Stroke equipment by a stroke warrior

Why Emoticons Are So Important

Americans love my euro-sounding accent.

I was from Montreal. But, I was an anglophone who grew up in English-speaking neighborhood of Montreal and I’ve got South African English parents.

I have Foreign Accent Symptom. I couldn’t speak after my massive stroke in 2008. Finally, around 2012, my speech therapy, SpeakIt! (iPhone app) and my book of suffixes gave me the example of expressing my speaking in oral dialect and written tones.

But, lately, talking to the reception of my neurophysician office by phone, she said, “you must be an ‘oriental’ man”. (Living life in the Southern small town is a polite racist experience).

“No,” I said, “my stroke gave me this accent”.

Oh, she said.

How could people see me speaking to them and come up that I speak with a French, Scottish, Ukraine accent.

And, the reception talking on the phone with me came up with an Asian accent.

Maybe, it’s a matter of reassembling my big sentences in my grammatical complex in my left brain. I speak with a complicated stuttering usage of ‘neurophysician’ and ‘I would like to come in August the eight at two-and-half pee-em” and “I am on anti-seizure medication taken it per daily” and so on. I used non-verbal communication with my body and my fascial expressions, none of which is present on the phone.

I listen to my daughters (on FaceTime and in person), my dates and a stranger.

I can gestured to my friend.

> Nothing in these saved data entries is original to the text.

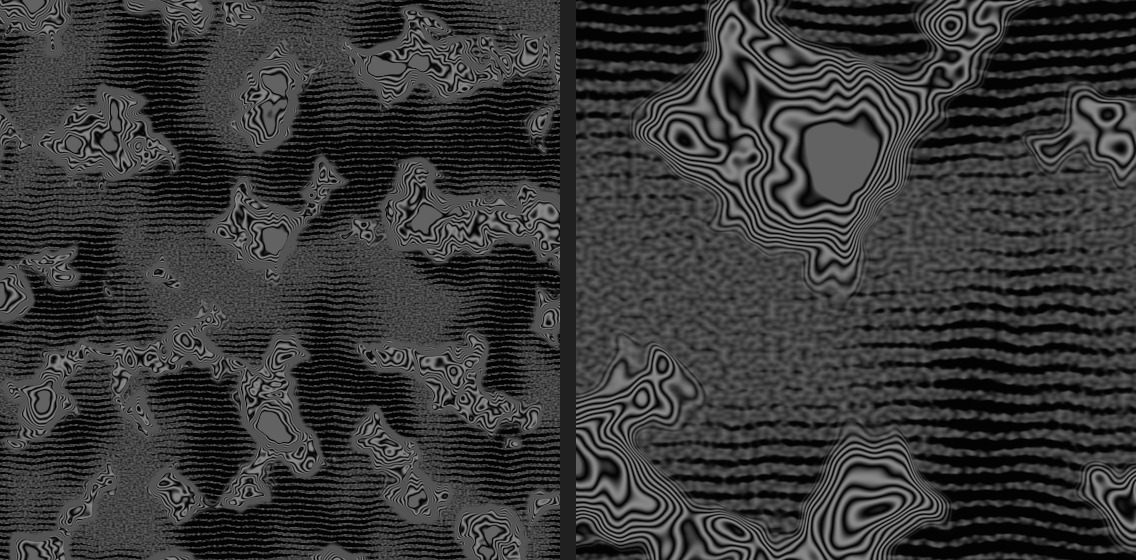
Left, the full canvas; right, a detail of the centre.
Give the GLSL for this texture, as a WebGL 1 fragment shader.

```glsl
precision highp float;
// Dark field of thin wavy lines and grainy haze, broken by islands of contour rings.

uniform vec2 u_resolution;

const float TAU = 6.2831853;

// Tones
const float BLACK = 0.012;
const float LINE_GREY = 0.255;
const float HAZE_GREY = 0.27;
const float RING_BRIGHT = 0.53;
const float RING_GAMMA = 0.72;

// Background lines, per canvas height
const float LINE_COUNT = 88.0;
const float LINE_CUTOFF = 0.82;
const float LINE_SOFTNESS = 0.30;
const vec2 WOBBLE_SCALE = vec2(26.0, 16.0);
const vec2 GRAIN_SCALE = vec2(210.0, 300.0);
const float GRAIN_CONTRAST = 0.20;
const vec2 HAZE_SCALE = vec2(6.0, 5.0);
const float HAZE_WARP = 0.06;

// Contour islands
const float ISLAND_SCALE = 7.4;
const float ISLAND_WARP = 0.02;
const float SHORE_LEVEL = 0.03;
const float PLATEAU_LEVEL = 0.54;
const float SHORE_FADE = 0.28;
const float RING_COUNT = 10.5;
const float PLATEAU_PHASE = 1.3;

vec2 gradientAt(vec2 cell) {
  vec3 q = fract(cell.xyx * vec3(0.1031, 0.1030, 0.0973));
  q += dot(q, q.yzx + 33.33);
  float angle = TAU * fract((q.x + q.y) * q.z);
  return vec2(cos(angle), sin(angle));
}

float gradientNoise(vec2 p) {
  vec2 cell = floor(p);
  vec2 f = p - cell;
  vec2 u = f * f * f * (f * (f * 6.0 - 15.0) + 10.0);
  float a = dot(gradientAt(cell), f);
  float b = dot(gradientAt(cell + vec2(1.0, 0.0)), f - vec2(1.0, 0.0));
  float c = dot(gradientAt(cell + vec2(0.0, 1.0)), f - vec2(0.0, 1.0));
  float d = dot(gradientAt(cell + vec2(1.0, 1.0)), f - vec2(1.0, 1.0));
  return mix(mix(a, b, u.x), mix(c, d, u.x), u.y);
}

vec2 warp(vec2 p) {
  return vec2(gradientNoise(p), gradientNoise(p + 31.7));
}

float fbm(vec2 p) {
  float sum = 0.0;
  float amplitude = 1.0;
  for (int i = 0; i < 4; i++) {
    sum += amplitude * gradientNoise(p);
    p = mat2(0.8, 0.6, -0.6, 0.8) * p * 2.0 + 17.3;
    amplitude *= 0.44;
  }
  return sum;
}

// Island height: 0 at the shore, 1 on the flat plateau.
float islandHeight(vec2 p) {
  vec2 bent = p + ISLAND_WARP * warp(p * 16.0);
  float n = fbm(bent * ISLAND_SCALE + 41.0);
  return clamp((n - SHORE_LEVEL) / (PLATEAU_LEVEL - SHORE_LEVEL), 0.0, 1.0);
}

// Rings counted down from the plateau, crowded near the shore.
float ringCycles(float height) {
  float drop = 1.0 - height;
  return RING_COUNT * drop * (0.45 + 0.6 * drop);
}

float lineField(vec2 p) {
  float wobble = 0.5 * gradientNoise(p * WOBBLE_SCALE)
               + 1.1 * gradientNoise(p * 5.0 + 9.0);
  float wave = 0.5 + 0.5 * cos(TAU * (p.y * LINE_COUNT + wobble));

  vec2 drift = (p + HAZE_WARP * warp(p * 6.0)) * HAZE_SCALE;
  float cloud = gradientNoise(drift + 73.0) + 0.4 * gradientNoise(drift * 2.3 + 5.0);
  float haze = smoothstep(-0.30, 0.48, cloud);

  // Haze widens the grey lines until they merge; grain frays their edges.
  float grain = gradientNoise(p * GRAIN_SCALE);
  float level = wave + 1.05 * haze + 0.4 * grain - LINE_CUTOFF;
  float coverage = smoothstep(-LINE_SOFTNESS, LINE_SOFTNESS, level);
  float grey = mix(LINE_GREY, HAZE_GREY, haze) + GRAIN_CONTRAST * grain;
  return mix(BLACK, grey, coverage);
}

void main() {
  vec2 p = gl_FragCoord.xy / u_resolution.y;
  float pixel = 1.0 / u_resolution.y;

  float height = islandHeight(p);
  float cycles = ringCycles(height);

  // Fade rings that are too fine to resolve.
  vec2 slope = vec2(ringCycles(islandHeight(p + vec2(pixel, 0.0))),
                    ringCycles(islandHeight(p + vec2(0.0, pixel)))) - cycles;
  float clarity = 1.0 - smoothstep(0.25, 0.6, length(slope));
  float ring = 0.5 + 0.5 * clarity * cos(TAU * cycles + PLATEAU_PHASE);
  float island = mix(BLACK, RING_BRIGHT, pow(ring, RING_GAMMA));

  float tone = mix(lineField(p), island, smoothstep(0.0, SHORE_FADE, height));
  gl_FragColor = vec4(vec3(tone), 1.0);
}
```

That’s why emoticons are so important; when you cannot write your feeling on your message to your friend and lover.

Leave a Comment